On Saturday, Oct. 27, 2012, nearly a hundred volunteers from around Atlanta traveled to Hapeville, Georgia to build the city’s first playground.
It was the last day of our warm Southern fall season before Sandy’s freezing temperatures set in, and every face of the friends and neighbors gathered on the grounds of El Nazareno Presbyterian Church was smiling.
At 8:30 am, after cars had been squeezed along the skinny street of North Whitney Avenue and arranged in lines across the gravel parking lot of the church, every volunteer reached for a hand, formed a big circle, and began to pray – even though most of the people couldn’t understand the prayer Pastor Nelson Donado spoke, giving thanks to God in Spanish.
El Nazareno (which translated from Spanish means “Jesus Christ, the Nazarene”) is a church commissioned by the New Church Development Commission (NCDC), which has its headquarters in Midtown. NCDC Executive Director, Reverend Sara Hayden, headed the planning and fundraising process with the help of many eager supporters and friends.
El Nazareno church, still what some would call a “budding” congregation, already has 25 members under the age of 12, and before Saturday, only a gray, sandy terrain for a play spot. Needless to say, the playground will be a relief and great joy to the congregation. In fact, throughout the day, toddlers and kids wound their way around the site of the soon-to-be-established play set, looking on with anticipation as the slide, tunnel, tire swing, and telescope-look-out-tower began to take shape.

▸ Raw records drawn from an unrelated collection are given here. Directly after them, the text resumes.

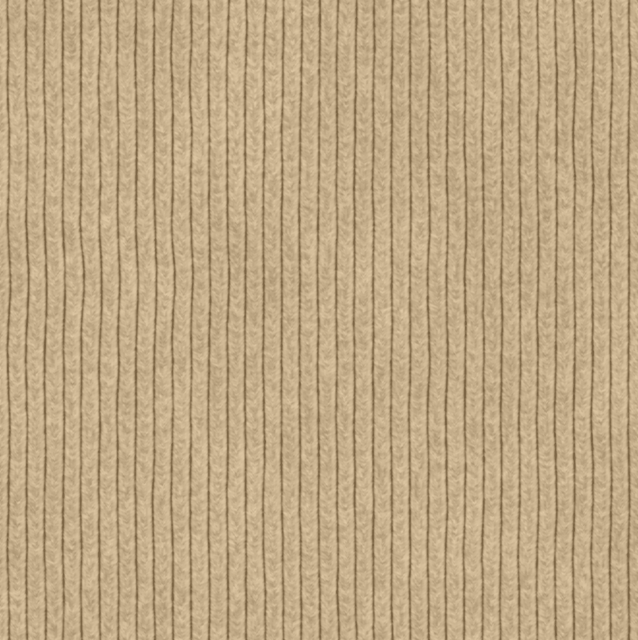
Reproduce this texture procedurally as a WebGL 1 fragment shader.

```glsl
precision highp float;
// Tan corduroy: 35 narrow vertical ribs parted by thin, soft brown grooves.
// Each groove wanders and varies in depth; smooth pale flanks border it, and
// the rib faces carry a mottled pile of slanted, chevron-like noise.

uniform vec2 u_resolution;

const float RIBS = 35.0;            // ribs across the canvas
const float GROOVE_WIDTH = 0.066;   // gaussian half width, in ribs
const float GROOVE_DEPTH = 0.74;
const float SHARED_WANDER = 0.16;   // sway common to neighbouring grooves
const float OWN_WANDER = 0.11;      // sway of each single groove
const float FACE_TONE = 0.78;
const float FLANK_LIGHT = 0.13;
const float PILE_COARSE = 0.38;
const float PILE_FINE = 0.27;
const float PILE_SLANT = 0.012;     // chevron rise over half a rib
const float PATCH_LIGHT = 0.09;     // broad worn areas
const vec3 SHADE = vec3(0.52, 0.43, 0.30);
const vec3 LIGHT = vec3(0.84, 0.75, 0.61);

float hash(vec2 p) {
  vec3 q = fract(vec3(p.xyx) * 0.1031);
  q += dot(q, q.yzx + 33.33);
  return fract((q.x + q.y) * q.z);
}

// Smooth value noise, centred on zero, from -0.5 to 0.5
float noise(vec2 p) {
  vec2 cell = floor(p);
  vec2 f = fract(p);
  f = f * f * (3.0 - 2.0 * f);
  float low = mix(hash(cell), hash(cell + vec2(1.0, 0.0)), f.x);
  float high = mix(hash(cell + vec2(0.0, 1.0)), hash(cell + vec2(1.0, 1.0)), f.x);
  return mix(low, high, f.y) - 0.5;
}

void main() {
  vec2 uv = gl_FragCoord.xy / u_resolution;
  float pixel = RIBS / u_resolution.x;

  // Signed distance to the groove in this column, in ribs
  float x = uv.x * RIBS + SHARED_WANDER * noise(vec2(uv.x * 4.0 + 3.0, uv.y * 9.0));
  float column = floor(x);
  float sway = noise(vec2(column * 7.0 + 0.5, uv.y * 14.0))
             + 0.4 * noise(vec2(column * 5.0 + 90.5, uv.y * 55.0));
  float d = x - column - 0.5 + OWN_WANDER * sway;

  // Soft groove, widened to the pixel size with its total darkness kept
  float width = sqrt(GROOVE_WIDTH * GROOVE_WIDTH + 0.12 * pixel * pixel);
  float depth = GROOVE_DEPTH * GROOVE_WIDTH / width * 1.1;
  depth *= 1.0 + 0.35 * noise(vec2(column * 3.0 + 40.5, uv.y * 26.0))
               + 0.30 * noise(vec2(column * 9.0 + 20.5, uv.y * 120.0));
  float groove = depth * exp(-d * d / (width * width));

  // Smooth pale flanks, stronger on the left of the groove
  float left = smoothstep(-0.40, -0.20, d) * (1.0 - smoothstep(-0.18, -0.06, d));
  float right = smoothstep(0.06, 0.16, d) * (1.0 - smoothstep(0.18, 0.34, d));
  float flank = left + 0.45 * right;

  // Mottled pile, slanted away from the groove on both sides
  vec2 pile = vec2(uv.x, uv.y + PILE_SLANT * abs(d));
  float mottle = PILE_COARSE * noise(pile * vec2(170.0, 200.0) + 11.0)
               + PILE_FINE * noise(pile * vec2(330.0, 350.0) + 57.0);
  mottle *= 1.0 - 0.45 * flank;

  float worn = PATCH_LIGHT * (noise(uv * 5.0 + 21.0)
             + 0.7 * noise(uv * vec2(35.0, 16.0) + 70.0));

  float tone = FACE_TONE + FLANK_LIGHT * flank + mottle + worn - groove;
  gl_FragColor = vec4(mix(SHADE, LIGHT, clamp(tone, -0.1, 1.15)), 1.0);
}
```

"I'm gonna be the captain of that ship. I'm gonna go zoom!" said Christopher Glash, age 6, of El Nazareno.
The children were the inspiration and beauty of this building project, and they were not excluded from the construction process. Kids knelt around the 2x4s nailed together to form the perimeter of the garden bed, and carefully laid the roots of basil, lettuce, pansies and other buds into the soil. They received a lesson in keeping plants hydrated, and then began a beeline across the campus, dodging power cords and piles of fresh-cut lumber, shuttling Publix water bottles from the snack table to the garden to hydrate their new plants.
Volunteers divided into teams for the day’s work, each led by a team leader who held up a sign showing a picture of the project, so both Spanish and English speakers could understand.
“El mas importante,” said a female member of El Nazareno, smiling as she held up her sign for the kitchen, designating that she was leading the cooking team for lunch, “the most important” team.
Other teams worked on: painting the sanctuary and nursery rooms, renovating the landscape, remodeling the tool shed into a children’s playhouse, raising a basketball goal, and constructing park benches and picnic tables, the pavilion, the sandbox, the playset, the swingset, and permanent trashcans.
Like a dream come true (but not without bumps along the way and a few extra runs to Home Depot), by 5 pm nearly every project was completed! What a sweet reward it was to watch the El Nazareno kids clambering up and down, in and out of the new playset for an hour after construction was finished, and a group of teenage boys throwing hoop after hoop of basketball on the new goal just a few yards over.
Hayden and Donado concluded the day's work by shaking hands in front of the new street-side park sign, which reads, "Nazareno Park… All are welcome in this place."
The park will be open during daylight hours for anyone who wants to drop in, and the congregation of El Nazareno hopes it will create a safe place for families to come and relax and connect with each other.
The day's adventure was truly a testament to the fruitfulness that so often comes from partnership and community support. Volunteer Theresa Phillips of Shallowford Presbyterian said the project reminded her of the barn raising tradition, when everyone in the community comes to help one family build its barn. "They say it takes a village... this village is everyone, we're all God's people."
"It's wonderful and so special to have all these different people together," said volunteer Nancy Phillimore, of Shallowford Presbyterian, who spent some time that day with one El Nazareno toddler in her arms.
"[Helping people] is what I love doing," said John Watson of Morningside Presbyterian.
The project was successful only because of the generous giving and collaboration of friends and neighbors. Sunday school classes, church missions committees, families and individuals gave what they had—financial donations, or manual labor for building day, or special construction skills.
One supporter donated money to purchase the new basketball goal. She wrote in an e-mail, “My daughter played basketball in college… basketball holds a special place in my heart. To give kids the opportunity to play basketball in a safe, loving place makes me smile.”
Overall, contributors raised more than the required $25,000 to bless Hapeville and El Nazareno Presbyterian with this park. What better picture of community is there? Pastor Donado said, “Es algo historico!” (This is something historic!) He was referring to the inspiring display of unity among believers in the midst of this time of polarity in the church and in society. It was a grand example of Christians putting aside their differences and coming together to celebrate what we have in common, the love of God and neighbor.
To help more with the El Nazareno / Hapeville playground, e-mail Sara Hayden.